--- START ---

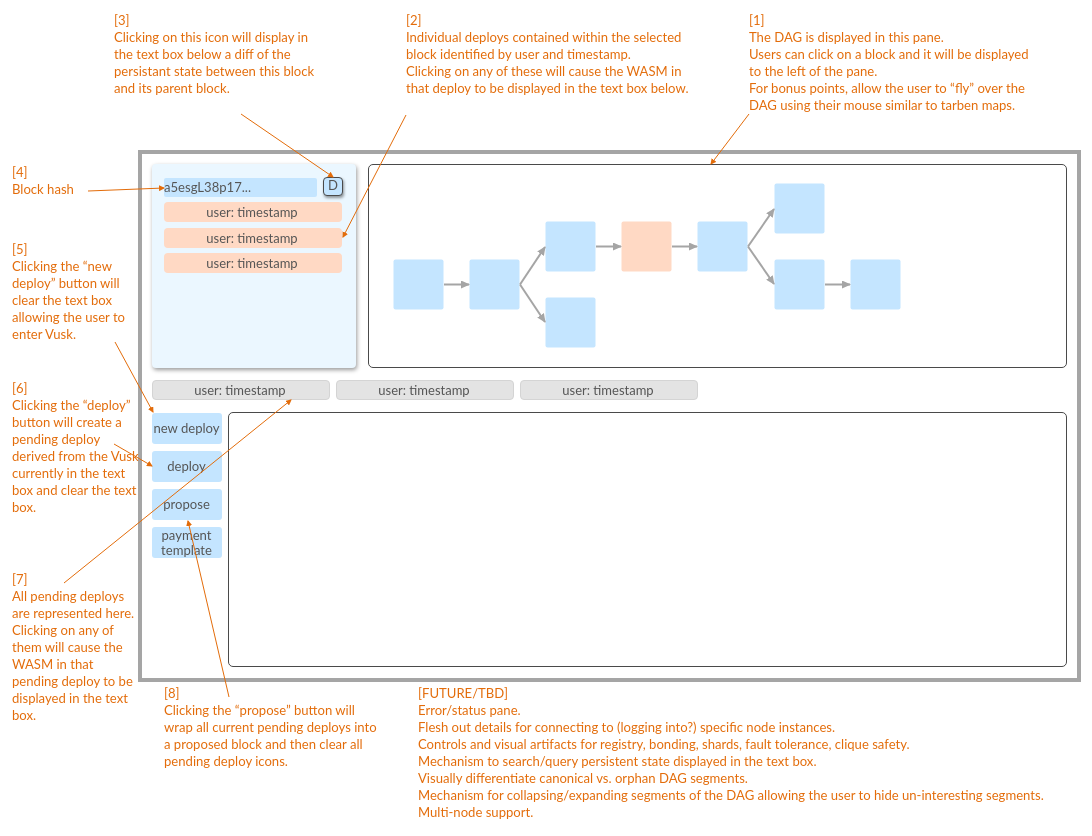
<!DOCTYPE html>
<html lang="en">
<head>
<meta charset="utf-8">
<title>Block explorer wireframe</title>
<style>
  :root {
    --note: #e36c0a;
    --blue: #c4e5ff;
    --pale: #ebf7ff;
    --peach: #ffd9c4;
    --gray: #a5a5a5;
    --chip: #e3e3e3;
    --chip-line: #d4d4d4;
    --text: #555;
    --line: #4a4a4a;
  }
  * { box-sizing: border-box; margin: 0; padding: 0; }
  body { width: 1092px; height: 836px; overflow: hidden; background: #fff; }
  .board {
    position: relative; width: 1092px; height: 836px; overflow: hidden;
    font: 13px/15px Lato, "Open Sans", sans-serif; color: var(--text);
  }
  .app {
    position: absolute; left: 138px; top: 150px; width: 943px; height: 532px;
    border: 4px solid var(--gray); padding: 10px 10px 0;
    display: flex; flex-direction: column; gap: 12px;
  }
  .explorer { display: flex; gap: 12px; height: 204px; }
  .block {
    width: 204px; padding: 13px 13px 0 12px; border-radius: 4px;
    background: var(--pale); box-shadow: 1px 2px 4px #0006;
  }
  .block-head { display: flex; justify-content: space-between; height: 20px; margin-bottom: 5px; }
  .hash { width: 153px; height: 19px; margin-top: 1px; line-height: 18px; background: var(--blue); border-radius: 2px; font-size: 13.1px; }
  .diff {
    width: 20px; height: 19px; line-height: 15px; text-align: center;
    background: var(--blue); border: 1px solid var(--line); border-radius: 4px;
    box-shadow: 1px 2px 3px #0006; font-size: 13.1px;
  }
  .deploys { list-style: none; display: flex; flex-direction: column; gap: 5.5px; }
  .deploys li, .pending li { height: 20px; line-height: 20px; padding-right: 2px; text-align: center; border-radius: 4px; }
  .deploys li { width: 178px; background: var(--peach); }
  .pane { border: 1px solid var(--line); border-radius: 5px; background: #fff; flex: 1; }
  .pane svg { display: block; width: 697px; height: 202px; }
  .pending { list-style: none; display: flex; gap: 6px; height: 20px; }
  .pending li { width: 178px; line-height: 19px; background: var(--chip); border: 1px solid var(--chip-line); }
  .workspace { display: flex; gap: 6px; height: 255px; }
  .actions { width: 70px; display: flex; flex-direction: column; gap: 7px; padding-top: 1px; }
  .action {
    height: 31px; border-radius: 3px; background: var(--blue); font-size: 13.1px;
    display: flex; align-items: center; justify-content: center; text-align: center; white-space: nowrap;
    padding-right: 1px;
  }
  .note {
    position: absolute; white-space: pre-line; width: max-content;
    font-size: 13.1px; line-height: 17px; color: var(--note);
  }
  .note h2 { font: inherit; }
  .pointers { position: absolute; left: 0; top: 0; }
</style>
</head>
<body>
<main class="board">

  <section class="app">
    <div class="explorer">
      <div class="block">
        <div class="block-head">
          <span class="hash">a5esgL38p17...</span>
          <span class="diff">D</span>
        </div>
        <ul class="deploys">
          <li>user: timestamp</li>
          <li>user: timestamp</li>
          <li>user: timestamp</li>
        </ul>
      </div>
      <div class="pane">
        <svg viewBox="369 165 697 202" role="img" aria-label="DAG of blocks">
          <defs>
            <rect id="node" x="0.5" y="0.5" width="50" height="50" rx="2"/>
            <marker id="edge-tip" viewBox="0 0 9 8" refX="8" refY="4" markerWidth="9" markerHeight="8" markerUnits="userSpaceOnUse" orient="auto">
              <path d="M0 0L9 4L0 8z" fill="#a5a5a5"/>
            </marker>
          </defs>
          <g fill="var(--blue)">
            <use href="#node" x="393" y="259"/>
            <use href="#node" x="469" y="259"/>
            <use href="#node" x="545" y="221"/>
            <use href="#node" x="545" y="297"/>
            <use href="#node" x="621" y="221" fill="var(--peach)"/>
            <use href="#node" x="697" y="221"/>
            <use href="#node" x="774" y="183"/>
            <use href="#node" x="774" y="259"/>
            <use href="#node" x="850" y="259"/>
          </g>
          <g stroke="var(--gray)" stroke-width="2" marker-end="url(#edge-tip)">
            <line x1="444" y1="284.5" x2="469" y2="284.5"/>
            <line x1="520" y1="284.5" x2="545" y2="247"/>
            <line x1="520" y1="284.5" x2="545" y2="322"/>
            <line x1="596" y1="246.5" x2="621" y2="246.5"/>
            <line x1="672" y1="246.5" x2="697" y2="246.5"/>
            <line x1="748" y1="246.5" x2="774" y2="209"/>
            <line x1="748" y1="246.5" x2="774" y2="284"/>
            <line x1="825" y1="284.5" x2="850" y2="284.5"/>
          </g>
        </svg>
      </div>
    </div>

    <ul class="pending">
      <li>user: timestamp</li>
      <li>user: timestamp</li>
      <li>user: timestamp</li>
    </ul>

    <div class="workspace">
      <div class="actions">
        <span class="action">new deploy</span>
        <span class="action">deploy</span>
        <span class="action">propose</span>
        <span class="action">payment<br>template</span>
      </div>
      <div class="pane"></div>
    </div>
  </section>

  <article class="note" style="left:749px;top:12px"><h2>[1]</h2><p>The DAG is displayed in this pane.
    Users can click on a block and it will be displayed
    to the left of the pane.
    For bonus points, allow the user to “fly” over the
    DAG using their mouse similar to tarben maps.</p></article>

  <article class="note" style="left:406px;top:12px"><h2>[2]</h2><p>Individual deploys contained within the selected
    block identified by user and timestamp.
    Clicking on any of these will cause the WASM in
    that deploy to be displayed in the text box below.</p></article>

  <article class="note" style="left:114px;top:12px"><h2>[3]</h2><p>Clicking on this icon will display in
    the text box below a diff of the
    persistant state between this block
    and its parent block.</p></article>

  <article class="note" style="left:12px;top:164px"><h2>[4]</h2><p>Block hash</p></article>

  <article class="note" style="left:12px;top:241px"><h2>[5]</h2><p>Clicking the “new
    deploy” button will
    clear the text box
    allowing the user to
    enter Vusk.</p></article>

  <article class="note" style="left:12px;top:380px"><h2>[6]</h2><p>Clicking the “deploy”
    button will create a
    pending deploy
    derived from the Vusk
    currently in the text
    box and clear the text
    box.</p></article>

  <article class="note" style="left:12px;top:571px"><h2>[7]</h2><p>All pending deploys
    are represented here.
    Clicking on any of
    them will cause the
    WASM in that
    pending deploy to be
    displayed in the text
    box.</p></article>

  <article class="note" style="left:164px;top:685px"><h2>[8]</h2><p>Clicking the “propose” button will
    wrap all current pending deploys into
    a proposed block and then clear all
    pending deploy icons.</p></article>

  <article class="note" style="left:418px;top:685px"><h2>[FUTURE/TBD]</h2><p>Error/status pane.
    Flesh out details for connecting to (logging into?) specific node instances.
    Controls and visual artifacts for registry, bonding, shards, fault tolerance, clique safety.
    Mechanism to search/query persistent state displayed in the text box.
    Visually differentiate canonical vs. orphan DAG segments.
    Mechanism for collapsing/expanding segments of the DAG allowing the user to hide un-interesting segments.
    Multi-node support.</p></article>

  <svg class="pointers" width="1092" height="836" viewBox="0 0 1092 836" aria-hidden="true">
    <defs>
      <marker id="note-tip" viewBox="0 0 6 6" refX="5" refY="3" markerWidth="6" markerHeight="6" markerUnits="userSpaceOnUse" orient="auto">
        <path d="M0 0L6 3L0 6z" fill="#e36c0a"/>
      </marker>
    </defs>
    <g stroke="var(--note)" stroke-width="1" marker-end="url(#note-tip)">
      <line x1="749" y1="114" x2="711" y2="164"/>
      <line x1="406" y1="115" x2="343" y2="237"/>
      <line x1="241" y1="114" x2="333" y2="177"/>
      <line x1="88" y1="191" x2="164" y2="188"/>
      <line x1="115" y1="342" x2="153" y2="412"/>
      <line x1="114" y1="444" x2="152" y2="466"/>
      <line x1="64" y1="583" x2="291" y2="400"/>
      <line x1="229" y1="697" x2="188" y2="521"/>
    </g>
  </svg>
</main>
</body>
</html>
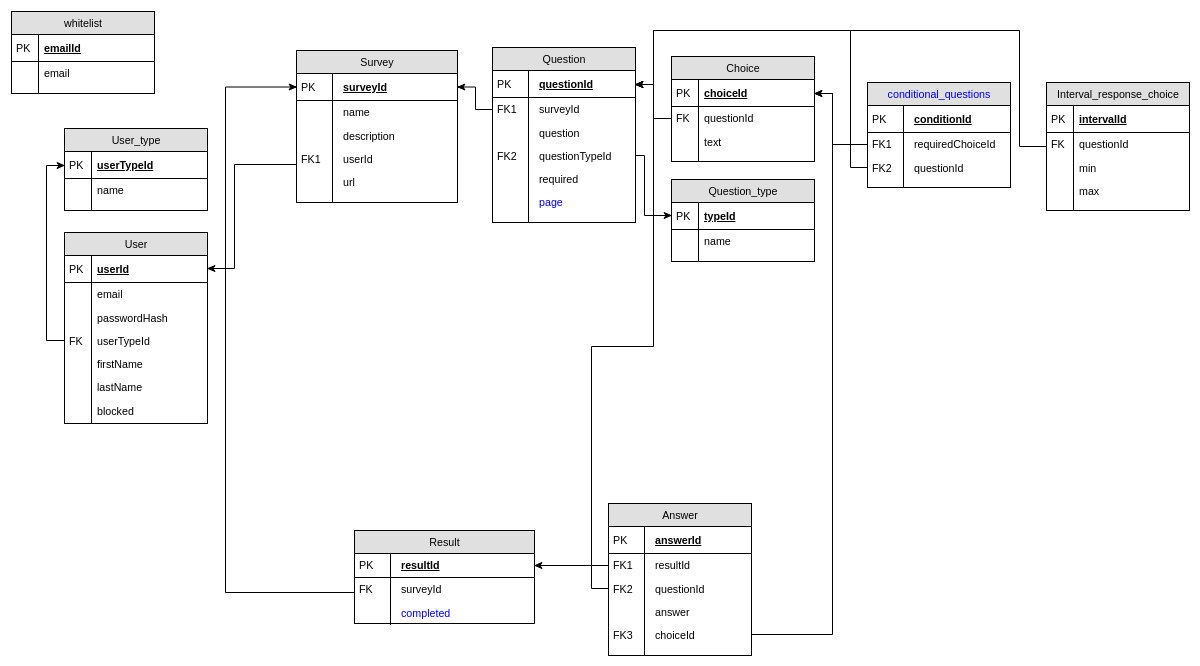
<!DOCTYPE html>
<html lang="en">
<head>
<meta charset="utf-8">
<title>Survey database schema</title>
<style>
:root {
  --ink: #000;
  --paper: #fff;
  --header: #e0e0e0;
  --planned: #00f;
}
* { box-sizing: border-box; margin: 0; padding: 0; }
body { width: 1200px; height: 666px; overflow: hidden; background: var(--paper); }
.schema {
  position: relative;
  width: 1200px;
  height: 666px;
  overflow: hidden;
  color: var(--ink);
  font: 10.7px/1 "Liberation Sans", Arial, sans-serif;
}
.relations { position: absolute; inset: 0; fill: none; stroke: var(--ink); stroke-width: 1; }
.relations marker path { fill: var(--ink); }
.entity {
  --key: 27px;
  --pad: 5px;
  --primary: 27px;
  position: absolute;
  left: var(--x);
  top: var(--y);
  width: var(--w, 144px);
  height: var(--h);
  display: flex;
  flex-direction: column;
  border: 1px solid var(--ink);
  background: var(--paper);
}
.entity.wide-key { --key: 36px; --pad: 10px; }
.entity h2 {
  height: 23px;
  flex: none;
  font: inherit;
  line-height: 22px;
  text-align: center;
  background: var(--header);
  border-bottom: 1px solid var(--ink);
}
.fields { position: relative; flex: 1; list-style: none; }
.fields::before {
  content: "";
  position: absolute;
  top: 0;
  bottom: 0;
  left: calc(var(--key) - 1px);
  border-left: 1px solid var(--ink);
}
.fields li {
  display: grid;
  grid-template-columns: var(--key) 1fr;
  align-items: center;
  height: 23.3px;
}
.fields b { font-weight: normal; padding-left: 4px; }
.fields span { padding-left: var(--pad); white-space: nowrap; }
.fields .primary { height: var(--primary); border-bottom: 1px solid var(--ink); }
.primary span { font-weight: bold; text-decoration: underline; }
.planned { color: var(--planned); }
</style>
</head>
<body>
<main class="schema">
  <section class="entity" style="--x:11px;--y:11px;--h:83px">
    <h2>whitelist</h2>
    <ul class="fields">
      <li class="primary"><b>PK</b><span>emailId</span></li>
      <li><b></b><span>email</span></li>
    </ul>
  </section>

  <section class="entity" style="--x:64px;--y:128px;--h:83px">
    <h2>User_type</h2>
    <ul class="fields">
      <li class="primary"><b>PK</b><span>userTypeId</span></li>
      <li><b></b><span>name</span></li>
    </ul>
  </section>

  <section class="entity" style="--x:64px;--y:232px;--h:192px">
    <h2>User</h2>
    <ul class="fields">
      <li class="primary"><b>PK</b><span>userId</span></li>
      <li><b></b><span>email</span></li>
      <li><b></b><span>passwordHash</span></li>
      <li><b>FK</b><span>userTypeId</span></li>
      <li><b></b><span>firstName</span></li>
      <li><b></b><span>lastName</span></li>
      <li><b></b><span>blocked</span></li>
    </ul>
  </section>

  <section class="entity wide-key" style="--x:296px;--y:50px;--w:162px;--h:153px">
    <h2>Survey</h2>
    <ul class="fields">
      <li class="primary"><b>PK</b><span>surveyId</span></li>
      <li><b></b><span>name</span></li>
      <li><b></b><span>description</span></li>
      <li><b>FK1</b><span>userId</span></li>
      <li><b></b><span>url</span></li>
    </ul>
  </section>

  <section class="entity wide-key" style="--x:492px;--y:47px;--h:176px">
    <h2>Question</h2>
    <ul class="fields">
      <li class="primary"><b>PK</b><span>questionId</span></li>
      <li><b>FK1</b><span>surveyId</span></li>
      <li><b></b><span>question</span></li>
      <li><b>FK2</b><span>questionTypeId</span></li>
      <li><b></b><span>required</span></li>
      <li class="planned"><b></b><span>page</span></li>
    </ul>
  </section>

  <section class="entity" style="--x:671px;--y:56px;--h:106px">
    <h2>Choice</h2>
    <ul class="fields">
      <li class="primary"><b>PK</b><span>choiceId</span></li>
      <li><b>FK</b><span>questionId</span></li>
      <li><b></b><span>text</span></li>
    </ul>
  </section>

  <section class="entity" style="--x:671px;--y:179px;--h:83px">
    <h2>Question_type</h2>
    <ul class="fields">
      <li class="primary"><b>PK</b><span>typeId</span></li>
      <li><b></b><span>name</span></li>
    </ul>
  </section>

  <section class="entity wide-key" style="--x:867px;--y:82px;--h:106px">
    <h2 class="planned">conditional_questions</h2>
    <ul class="fields">
      <li class="primary"><b>PK</b><span>conditionId</span></li>
      <li><b>FK1</b><span>requiredChoiceId</span></li>
      <li><b>FK2</b><span>questionId</span></li>
    </ul>
  </section>

  <section class="entity" style="--x:1046px;--y:82px;--h:129px">
    <h2>Interval_response_choice</h2>
    <ul class="fields">
      <li class="primary"><b>PK</b><span>intervalId</span></li>
      <li><b>FK</b><span>questionId</span></li>
      <li><b></b><span>min</span></li>
      <li><b></b><span>max</span></li>
    </ul>
  </section>

  <section class="entity wide-key" style="--x:354px;--y:530px;--w:181px;--h:94px;--primary:24px">
    <h2>Result</h2>
    <ul class="fields">
      <li class="primary"><b>PK</b><span>resultId</span></li>
      <li><b>FK</b><span>surveyId</span></li>
      <li class="planned"><b></b><span>completed</span></li>
    </ul>
  </section>

  <section class="entity wide-key" style="--x:608px;--y:503px;--h:153px">
    <h2>Answer</h2>
    <ul class="fields">
      <li class="primary"><b>PK</b><span>answerId</span></li>
      <li><b>FK1</b><span>resultId</span></li>
      <li><b>FK2</b><span>questionId</span></li>
      <li><b></b><span>answer</span></li>
      <li><b>FK3</b><span>choiceId</span></li>
    </ul>
  </section>

  <svg class="relations" width="1200" height="666" viewBox="0 0 1200 666" aria-hidden="true">
    <defs>
      <marker id="arrow" markerUnits="userSpaceOnUse" markerWidth="10" markerHeight="10" refX="8" refY="5" orient="auto">
        <path d="M8 5L1 8L3 5L1 2Z"/>
      </marker>
    </defs>
    <g marker-end="url(#arrow)">
      <polyline points="64,340.5 46.5,340.5 46.5,165.5 64,165.5"/>
      <polyline points="296,164.5 234.5,164.5 234.5,268.5 208,268.5"/>
      <polyline points="354,592.5 225.5,592.5 225.5,87 296,87"/>
      <polyline points="492,109.5 475.5,109.5 475.5,87 458,87"/>
      <polyline points="636,155.5 644.5,155.5 644.5,215.5 671,215.5"/>
      <polyline points="671,118.5 653.5,118.5 653.5,84.5 636,84.5"/>
      <polyline points="867,167.5 850.5,167.5 850.5,30.5 653.5,30.5 653.5,84.5 636,84.5"/>
      <polyline points="1046,146.5 1019.5,146.5 1019.5,30.5 653.5,30.5 653.5,84.5 636,84.5"/>
      <polyline points="608,588.5 591.5,588.5 591.5,346.5 653.5,346.5 653.5,84.5 636,84.5"/>
      <polyline points="867,144.5 832.5,144.5 832.5,93.5 815,93.5"/>
      <polyline points="752,634.5 832.5,634.5 832.5,93.5 815,93.5"/>
      <polyline points="608,565.5 535,565.5"/>
    </g>
  </svg>
</main>
</body>
</html>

--- END ---

WORK REQUIRED » Please state how many lines in the listing above hold the string "font", and nothing more.

EXERCISE SOLUTION » 10